> _Prompt_: The records appear below. Report how many of their lines contain the word "ripple", giving the number alone.

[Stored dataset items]
..........

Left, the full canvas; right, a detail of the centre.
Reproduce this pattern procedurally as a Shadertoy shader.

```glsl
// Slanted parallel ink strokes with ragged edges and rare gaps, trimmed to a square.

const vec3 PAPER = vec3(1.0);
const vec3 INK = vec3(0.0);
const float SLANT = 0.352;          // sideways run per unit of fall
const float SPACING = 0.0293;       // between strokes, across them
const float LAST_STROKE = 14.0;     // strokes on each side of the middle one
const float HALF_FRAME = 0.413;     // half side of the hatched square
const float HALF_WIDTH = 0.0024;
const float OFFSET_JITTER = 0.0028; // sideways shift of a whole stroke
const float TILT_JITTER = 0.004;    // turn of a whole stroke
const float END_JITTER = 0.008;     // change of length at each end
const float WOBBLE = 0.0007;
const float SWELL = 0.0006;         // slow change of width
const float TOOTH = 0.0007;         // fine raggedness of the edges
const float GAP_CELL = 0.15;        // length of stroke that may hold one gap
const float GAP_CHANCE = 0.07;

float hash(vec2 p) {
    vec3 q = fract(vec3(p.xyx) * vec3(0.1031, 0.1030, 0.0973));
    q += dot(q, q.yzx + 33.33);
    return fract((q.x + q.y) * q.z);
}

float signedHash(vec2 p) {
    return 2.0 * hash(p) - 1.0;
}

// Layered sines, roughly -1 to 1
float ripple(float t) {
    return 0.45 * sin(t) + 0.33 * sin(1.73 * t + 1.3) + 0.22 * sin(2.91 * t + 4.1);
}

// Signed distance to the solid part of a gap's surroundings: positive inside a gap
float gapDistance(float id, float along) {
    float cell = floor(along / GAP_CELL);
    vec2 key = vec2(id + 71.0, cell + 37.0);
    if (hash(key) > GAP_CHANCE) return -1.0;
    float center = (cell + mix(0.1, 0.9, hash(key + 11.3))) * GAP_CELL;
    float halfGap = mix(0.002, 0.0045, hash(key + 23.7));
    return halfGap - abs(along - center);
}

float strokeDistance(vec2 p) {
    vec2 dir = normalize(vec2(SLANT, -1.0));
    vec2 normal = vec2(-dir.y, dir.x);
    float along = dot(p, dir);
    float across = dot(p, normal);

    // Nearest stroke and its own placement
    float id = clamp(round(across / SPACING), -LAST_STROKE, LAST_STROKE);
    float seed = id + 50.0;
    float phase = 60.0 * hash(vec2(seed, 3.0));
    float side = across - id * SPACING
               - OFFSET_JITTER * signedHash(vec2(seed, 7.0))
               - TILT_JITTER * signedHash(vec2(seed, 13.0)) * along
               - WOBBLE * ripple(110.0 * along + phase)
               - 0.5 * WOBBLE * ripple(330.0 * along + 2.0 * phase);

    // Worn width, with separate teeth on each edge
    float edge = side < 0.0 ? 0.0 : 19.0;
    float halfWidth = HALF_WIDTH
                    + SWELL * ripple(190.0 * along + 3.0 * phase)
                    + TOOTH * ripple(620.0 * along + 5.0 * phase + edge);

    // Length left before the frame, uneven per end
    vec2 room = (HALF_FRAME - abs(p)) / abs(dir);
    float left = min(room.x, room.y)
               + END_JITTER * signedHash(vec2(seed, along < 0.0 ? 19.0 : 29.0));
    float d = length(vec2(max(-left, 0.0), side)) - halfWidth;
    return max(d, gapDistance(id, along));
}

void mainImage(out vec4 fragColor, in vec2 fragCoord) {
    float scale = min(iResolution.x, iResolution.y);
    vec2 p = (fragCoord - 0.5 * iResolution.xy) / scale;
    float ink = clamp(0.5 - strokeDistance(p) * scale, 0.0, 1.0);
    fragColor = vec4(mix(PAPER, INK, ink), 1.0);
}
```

..........

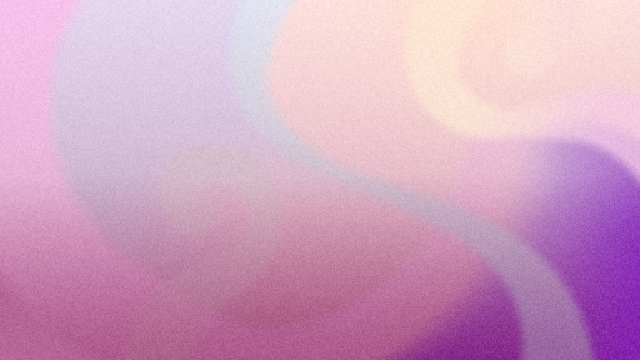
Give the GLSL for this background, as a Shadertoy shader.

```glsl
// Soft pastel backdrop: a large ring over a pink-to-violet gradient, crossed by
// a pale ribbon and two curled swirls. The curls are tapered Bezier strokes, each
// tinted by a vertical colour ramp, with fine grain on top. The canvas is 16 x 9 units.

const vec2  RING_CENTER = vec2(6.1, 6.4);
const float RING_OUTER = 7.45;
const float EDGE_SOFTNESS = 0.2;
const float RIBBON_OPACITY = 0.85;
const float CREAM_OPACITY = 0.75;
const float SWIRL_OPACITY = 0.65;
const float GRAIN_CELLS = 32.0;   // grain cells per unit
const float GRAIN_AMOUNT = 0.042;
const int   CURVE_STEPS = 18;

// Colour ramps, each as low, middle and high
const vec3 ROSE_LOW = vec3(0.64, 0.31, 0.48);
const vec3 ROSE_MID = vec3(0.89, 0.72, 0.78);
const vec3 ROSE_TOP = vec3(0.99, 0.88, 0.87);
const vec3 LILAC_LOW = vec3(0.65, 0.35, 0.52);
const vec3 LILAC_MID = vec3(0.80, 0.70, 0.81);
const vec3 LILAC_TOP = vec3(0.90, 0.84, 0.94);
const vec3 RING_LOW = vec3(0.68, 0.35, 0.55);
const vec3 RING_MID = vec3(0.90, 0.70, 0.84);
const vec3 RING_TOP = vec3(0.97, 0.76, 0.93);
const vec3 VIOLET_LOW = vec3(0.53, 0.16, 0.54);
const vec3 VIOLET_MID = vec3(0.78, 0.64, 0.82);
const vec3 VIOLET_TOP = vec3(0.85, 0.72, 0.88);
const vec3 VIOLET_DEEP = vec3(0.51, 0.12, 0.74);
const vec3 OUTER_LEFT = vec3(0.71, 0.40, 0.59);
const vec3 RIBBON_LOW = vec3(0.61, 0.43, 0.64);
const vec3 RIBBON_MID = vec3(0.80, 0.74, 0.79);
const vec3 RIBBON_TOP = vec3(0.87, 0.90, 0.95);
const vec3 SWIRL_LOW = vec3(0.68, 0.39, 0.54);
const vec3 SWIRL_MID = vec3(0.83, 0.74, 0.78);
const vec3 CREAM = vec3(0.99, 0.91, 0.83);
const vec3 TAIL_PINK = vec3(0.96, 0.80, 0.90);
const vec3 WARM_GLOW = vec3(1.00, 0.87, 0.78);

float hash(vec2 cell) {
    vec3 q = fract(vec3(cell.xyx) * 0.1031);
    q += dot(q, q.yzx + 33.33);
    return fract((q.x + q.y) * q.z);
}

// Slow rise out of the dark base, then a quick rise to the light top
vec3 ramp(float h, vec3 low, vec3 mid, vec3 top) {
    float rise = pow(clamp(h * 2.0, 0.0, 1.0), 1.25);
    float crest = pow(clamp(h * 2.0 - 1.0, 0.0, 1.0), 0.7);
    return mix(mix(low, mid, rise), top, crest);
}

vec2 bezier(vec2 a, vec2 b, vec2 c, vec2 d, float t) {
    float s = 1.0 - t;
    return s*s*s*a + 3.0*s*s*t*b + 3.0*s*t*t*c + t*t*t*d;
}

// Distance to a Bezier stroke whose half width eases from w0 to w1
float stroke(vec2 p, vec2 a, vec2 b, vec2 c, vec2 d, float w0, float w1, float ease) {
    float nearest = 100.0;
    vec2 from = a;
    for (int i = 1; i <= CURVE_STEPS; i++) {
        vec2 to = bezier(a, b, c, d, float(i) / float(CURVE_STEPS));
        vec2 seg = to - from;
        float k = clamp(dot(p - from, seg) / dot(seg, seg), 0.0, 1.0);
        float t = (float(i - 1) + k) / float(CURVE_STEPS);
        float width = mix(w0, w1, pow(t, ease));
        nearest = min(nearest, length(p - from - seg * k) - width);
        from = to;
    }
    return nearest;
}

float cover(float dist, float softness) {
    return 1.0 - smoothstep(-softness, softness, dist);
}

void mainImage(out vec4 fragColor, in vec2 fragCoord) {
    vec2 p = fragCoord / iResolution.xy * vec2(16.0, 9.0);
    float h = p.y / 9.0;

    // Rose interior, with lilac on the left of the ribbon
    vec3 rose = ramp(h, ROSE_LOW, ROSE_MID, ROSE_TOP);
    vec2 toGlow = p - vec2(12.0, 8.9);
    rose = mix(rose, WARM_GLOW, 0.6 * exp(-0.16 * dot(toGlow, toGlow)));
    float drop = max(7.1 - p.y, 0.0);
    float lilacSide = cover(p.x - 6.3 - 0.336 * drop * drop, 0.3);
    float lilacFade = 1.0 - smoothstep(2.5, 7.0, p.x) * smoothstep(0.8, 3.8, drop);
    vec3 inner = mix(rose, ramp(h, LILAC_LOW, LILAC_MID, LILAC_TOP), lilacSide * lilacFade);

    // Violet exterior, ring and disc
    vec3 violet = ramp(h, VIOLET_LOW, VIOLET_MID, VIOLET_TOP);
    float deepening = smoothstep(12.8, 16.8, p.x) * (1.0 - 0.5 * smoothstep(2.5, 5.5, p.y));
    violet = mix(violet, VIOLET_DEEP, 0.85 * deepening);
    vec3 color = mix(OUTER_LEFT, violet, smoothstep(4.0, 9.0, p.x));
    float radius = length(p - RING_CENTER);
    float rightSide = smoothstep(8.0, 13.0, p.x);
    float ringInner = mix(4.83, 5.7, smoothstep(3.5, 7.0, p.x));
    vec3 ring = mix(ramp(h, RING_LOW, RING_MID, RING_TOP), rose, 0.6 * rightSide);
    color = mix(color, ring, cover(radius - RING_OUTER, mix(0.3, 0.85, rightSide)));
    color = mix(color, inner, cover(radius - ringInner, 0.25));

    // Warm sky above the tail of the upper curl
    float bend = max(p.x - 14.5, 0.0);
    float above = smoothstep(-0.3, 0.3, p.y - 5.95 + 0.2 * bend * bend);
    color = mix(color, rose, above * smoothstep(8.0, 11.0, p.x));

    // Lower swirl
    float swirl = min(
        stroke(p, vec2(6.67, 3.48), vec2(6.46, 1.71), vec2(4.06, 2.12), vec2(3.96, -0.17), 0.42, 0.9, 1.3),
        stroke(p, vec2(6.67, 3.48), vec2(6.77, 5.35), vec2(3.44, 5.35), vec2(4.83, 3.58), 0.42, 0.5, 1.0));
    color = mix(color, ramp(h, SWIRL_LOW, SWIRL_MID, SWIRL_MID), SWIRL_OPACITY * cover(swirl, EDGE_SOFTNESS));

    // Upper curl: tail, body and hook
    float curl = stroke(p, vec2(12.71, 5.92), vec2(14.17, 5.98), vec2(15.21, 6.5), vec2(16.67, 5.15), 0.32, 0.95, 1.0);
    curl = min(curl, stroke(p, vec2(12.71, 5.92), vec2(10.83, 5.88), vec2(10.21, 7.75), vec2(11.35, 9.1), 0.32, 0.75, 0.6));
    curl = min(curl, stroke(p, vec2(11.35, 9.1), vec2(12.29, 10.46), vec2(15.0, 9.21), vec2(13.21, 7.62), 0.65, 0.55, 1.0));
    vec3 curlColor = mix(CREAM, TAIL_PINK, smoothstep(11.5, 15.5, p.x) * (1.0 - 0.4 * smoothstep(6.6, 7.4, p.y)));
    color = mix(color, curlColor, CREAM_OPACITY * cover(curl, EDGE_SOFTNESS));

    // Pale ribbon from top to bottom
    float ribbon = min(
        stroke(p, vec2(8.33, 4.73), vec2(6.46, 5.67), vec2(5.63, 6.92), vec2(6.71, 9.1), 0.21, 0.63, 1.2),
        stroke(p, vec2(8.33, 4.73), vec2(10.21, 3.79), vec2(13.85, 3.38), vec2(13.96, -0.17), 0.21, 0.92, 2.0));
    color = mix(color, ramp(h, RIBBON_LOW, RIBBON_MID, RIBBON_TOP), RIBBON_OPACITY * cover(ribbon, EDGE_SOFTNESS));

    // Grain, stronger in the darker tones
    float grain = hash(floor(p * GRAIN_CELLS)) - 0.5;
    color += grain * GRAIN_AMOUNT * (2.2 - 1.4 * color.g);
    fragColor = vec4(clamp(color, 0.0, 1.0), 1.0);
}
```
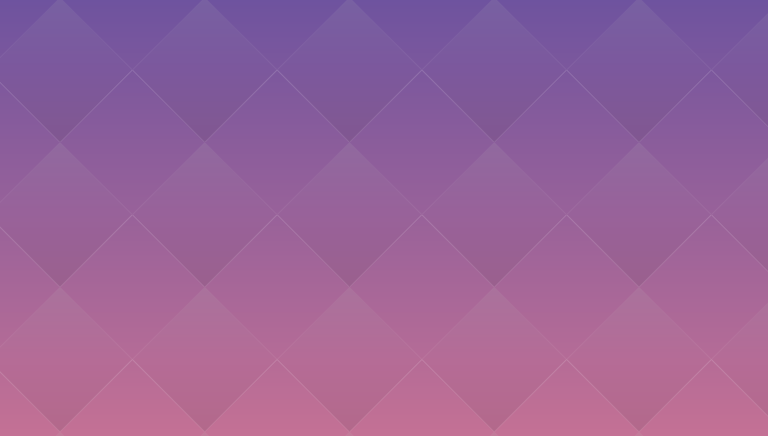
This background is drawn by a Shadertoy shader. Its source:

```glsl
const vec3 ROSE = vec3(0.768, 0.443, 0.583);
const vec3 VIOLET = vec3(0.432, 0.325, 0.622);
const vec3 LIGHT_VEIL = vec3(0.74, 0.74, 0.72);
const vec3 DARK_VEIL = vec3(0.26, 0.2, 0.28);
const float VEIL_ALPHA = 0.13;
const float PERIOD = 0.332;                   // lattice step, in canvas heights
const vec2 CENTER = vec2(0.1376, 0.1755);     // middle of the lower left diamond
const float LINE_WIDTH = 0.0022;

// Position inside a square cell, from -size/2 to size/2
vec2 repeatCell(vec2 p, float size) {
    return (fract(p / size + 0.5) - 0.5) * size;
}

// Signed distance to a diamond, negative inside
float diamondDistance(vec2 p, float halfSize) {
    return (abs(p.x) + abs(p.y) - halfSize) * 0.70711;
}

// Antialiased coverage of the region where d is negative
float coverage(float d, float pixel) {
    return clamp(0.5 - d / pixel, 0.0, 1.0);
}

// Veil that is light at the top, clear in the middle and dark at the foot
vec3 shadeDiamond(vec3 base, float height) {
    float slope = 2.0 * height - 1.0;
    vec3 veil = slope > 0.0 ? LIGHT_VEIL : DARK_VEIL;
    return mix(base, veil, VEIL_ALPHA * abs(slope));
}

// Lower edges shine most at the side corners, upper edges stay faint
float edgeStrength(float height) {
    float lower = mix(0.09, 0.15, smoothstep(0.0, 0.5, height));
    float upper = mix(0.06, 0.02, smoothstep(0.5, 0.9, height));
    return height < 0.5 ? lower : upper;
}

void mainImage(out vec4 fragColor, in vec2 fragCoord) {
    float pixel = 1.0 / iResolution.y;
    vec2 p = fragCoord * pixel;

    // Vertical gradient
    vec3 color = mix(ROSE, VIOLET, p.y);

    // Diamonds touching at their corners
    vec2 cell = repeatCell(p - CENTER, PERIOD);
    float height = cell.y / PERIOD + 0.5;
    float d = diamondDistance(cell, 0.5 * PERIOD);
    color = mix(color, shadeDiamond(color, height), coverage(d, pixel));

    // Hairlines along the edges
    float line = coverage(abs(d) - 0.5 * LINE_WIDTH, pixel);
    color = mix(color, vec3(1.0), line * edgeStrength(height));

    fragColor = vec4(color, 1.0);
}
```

..........

> _Result for this task_: 5